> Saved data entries
--------

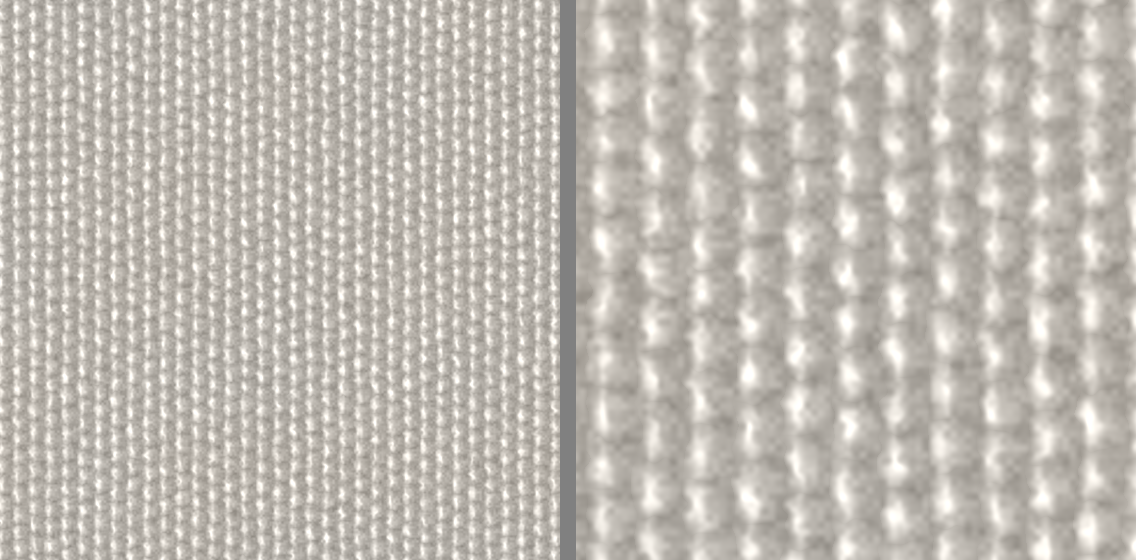
Left, the full canvas; right, a detail of the centre.
Write a WebGL 1 fragment shader that draws this texture.

```glsl
precision highp float;
// Off-white woven canvas: vertical cords of staggered, glossy thread beads.

uniform vec2 u_resolution;

float hash(vec2 p) {
  vec3 q = fract(p.xyx * vec3(0.1031, 0.1030, 0.0973));
  q += dot(q, q.yzx + 33.33);
  return fract((q.x + q.y) * q.z);
}

float noise(vec2 p) {
  vec2 i = floor(p), f = fract(p);
  f = f * f * (3.0 - 2.0 * f);
  return mix(mix(hash(i), hash(i + vec2(1.0, 0.0)), f.x),
             mix(hash(i + vec2(0.0, 1.0)), hash(i + 1.0), f.x), f.y);
}

// Soft elliptical spot, 1 at its centre
float spot(vec2 p, vec2 size) {
  p /= size;
  return exp(-dot(p, p));
}

// Brightness of the weave at p, one unit per bead
float weave(vec2 p) {
  // Cords sway a little; every second one is shifted by half a bead
  p.x += 0.12 * (noise(p * vec2(0.7, 1.1) + 40.0) - 0.5);
  float cord = floor(p.x);
  p.y += 0.5 * mod(cord, 2.0) + 0.25 * hash(vec2(cord, 5.0));
  p.y += 0.4 * noise(vec2(cord * 7.0, p.y * 0.35));
  vec2 bead = vec2(cord, floor(p.y)) + 60.0;
  vec2 q = fract(p) - 0.5;

  // Rounded body, lit from the left
  vec2 bulge = 1.0 - 4.0 * q * q;
  float dome = bulge.x * bulge.y;
  float tone = 0.668 + dome * (0.088 - 0.10 * q.x + 0.03 * (hash(bead) - 0.5));

  // Slanted gloss, with a fainter ridge joining the beads
  float edge = q.x + 0.22 + 0.2 * q.y;
  float lift = 0.16 * (hash(bead + 17.0) - 0.5);
  float gloss = spot(vec2(edge, q.y + 0.06 + lift), vec2(0.17, 0.34));
  tone += gloss * sqrt(bulge.y) * mix(0.13, 0.23, hash(bead + 31.0));
  tone += 0.085 * spot(vec2(q.x + 0.22, 0.0), vec2(0.15, 1.0));

  // Shadowed pits where neighbouring beads meet
  float pit = spot(vec2(q.x - 0.24, abs(q.y) - 0.5), vec2(0.2, 0.17));
  return tone - pit * mix(0.02, 0.06, noise(p * 1.3 + 80.0));
}

void main() {
  vec2 uv = gl_FragCoord.xy / u_resolution;
  vec2 fray = vec2(noise(uv * 150.0), noise(uv * 150.0 + 200.0)) - 0.5;
  float tone = weave(uv * vec2(34.4, 31.0) + vec2(0.28, 0.0) + 0.18 * fray);

  // Fibre grain and a trace of uneven shade
  tone += 0.10 * (noise(uv * 240.0 + 11.0) - 0.5);
  tone += 0.05 * (noise(uv * 120.0 + 23.0) - 0.5);
  tone += 0.008 * (noise(uv * 4.0) - 0.5);

  float warmth = 0.006 * (noise(uv * 6.0 + 9.0) - 0.5);
  vec3 linen = tone - vec3(0.0, 0.02, 0.05) + vec3(warmth, 0.0, -warmth);
  gl_FragColor = vec4(clamp(linen, 0.0, 1.0), 1.0);
}
```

--------

Could you print all the entries exactly as they stand, with the pictures left out?

> SOLVED PROBLEM
Left, the full canvas; right, a detail of the centre.
Write a WebGL 1 fragment shader that draws this texture.

```glsl
precision highp float;
// Off-white woven canvas: vertical cords of staggered, glossy thread beads.

uniform vec2 u_resolution;

float hash(vec2 p) {
  vec3 q = fract(p.xyx * vec3(0.1031, 0.1030, 0.0973));
  q += dot(q, q.yzx + 33.33);
  return fract((q.x + q.y) * q.z);
}

float noise(vec2 p) {
  vec2 i = floor(p), f = fract(p);
  f = f * f * (3.0 - 2.0 * f);
  return mix(mix(hash(i), hash(i + vec2(1.0, 0.0)), f.x),
             mix(hash(i + vec2(0.0, 1.0)), hash(i + 1.0), f.x), f.y);
}

// Soft elliptical spot, 1 at its centre
float spot(vec2 p, vec2 size) {
  p /= size;
  return exp(-dot(p, p));
}

// Brightness of the weave at p, one unit per bead
float weave(vec2 p) {
  // Cords sway a little; every second one is shifted by half a bead
  p.x += 0.12 * (noise(p * vec2(0.7, 1.1) + 40.0) - 0.5);
  float cord = floor(p.x);
  p.y += 0.5 * mod(cord, 2.0) + 0.25 * hash(vec2(cord, 5.0));
  p.y += 0.4 * noise(vec2(cord * 7.0, p.y * 0.35));
  vec2 bead = vec2(cord, floor(p.y)) + 60.0;
  vec2 q = fract(p) - 0.5;

  // Rounded body, lit from the left
  vec2 bulge = 1.0 - 4.0 * q * q;
  float dome = bulge.x * bulge.y;
  float tone = 0.668 + dome * (0.088 - 0.10 * q.x + 0.03 * (hash(bead) - 0.5));

  // Slanted gloss, with a fainter ridge joining the beads
  float edge = q.x + 0.22 + 0.2 * q.y;
  float lift = 0.16 * (hash(bead + 17.0) - 0.5);
  float gloss = spot(vec2(edge, q.y + 0.06 + lift), vec2(0.17, 0.34));
  tone += gloss * sqrt(bulge.y) * mix(0.13, 0.23, hash(bead + 31.0));
  tone += 0.085 * spot(vec2(q.x + 0.22, 0.0), vec2(0.15, 1.0));

  // Shadowed pits where neighbouring beads meet
  float pit = spot(vec2(q.x - 0.24, abs(q.y) - 0.5), vec2(0.2, 0.17));
  return tone - pit * mix(0.02, 0.06, noise(p * 1.3 + 80.0));
}

void main() {
  vec2 uv = gl_FragCoord.xy / u_resolution;
  vec2 fray = vec2(noise(uv * 150.0), noise(uv * 150.0 + 200.0)) - 0.5;
  float tone = weave(uv * vec2(34.4, 31.0) + vec2(0.28, 0.0) + 0.18 * fray);

  // Fibre grain and a trace of uneven shade
  tone += 0.10 * (noise(uv * 240.0 + 11.0) - 0.5);
  tone += 0.05 * (noise(uv * 120.0 + 23.0) - 0.5);
  tone += 0.008 * (noise(uv * 4.0) - 0.5);

  float warmth = 0.006 * (noise(uv * 6.0 + 9.0) - 0.5);
  vec3 linen = tone - vec3(0.0, 0.02, 0.05) + vec3(warmth, 0.0, -warmth);
  gl_FragColor = vec4(clamp(linen, 0.0, 1.0), 1.0);
}
```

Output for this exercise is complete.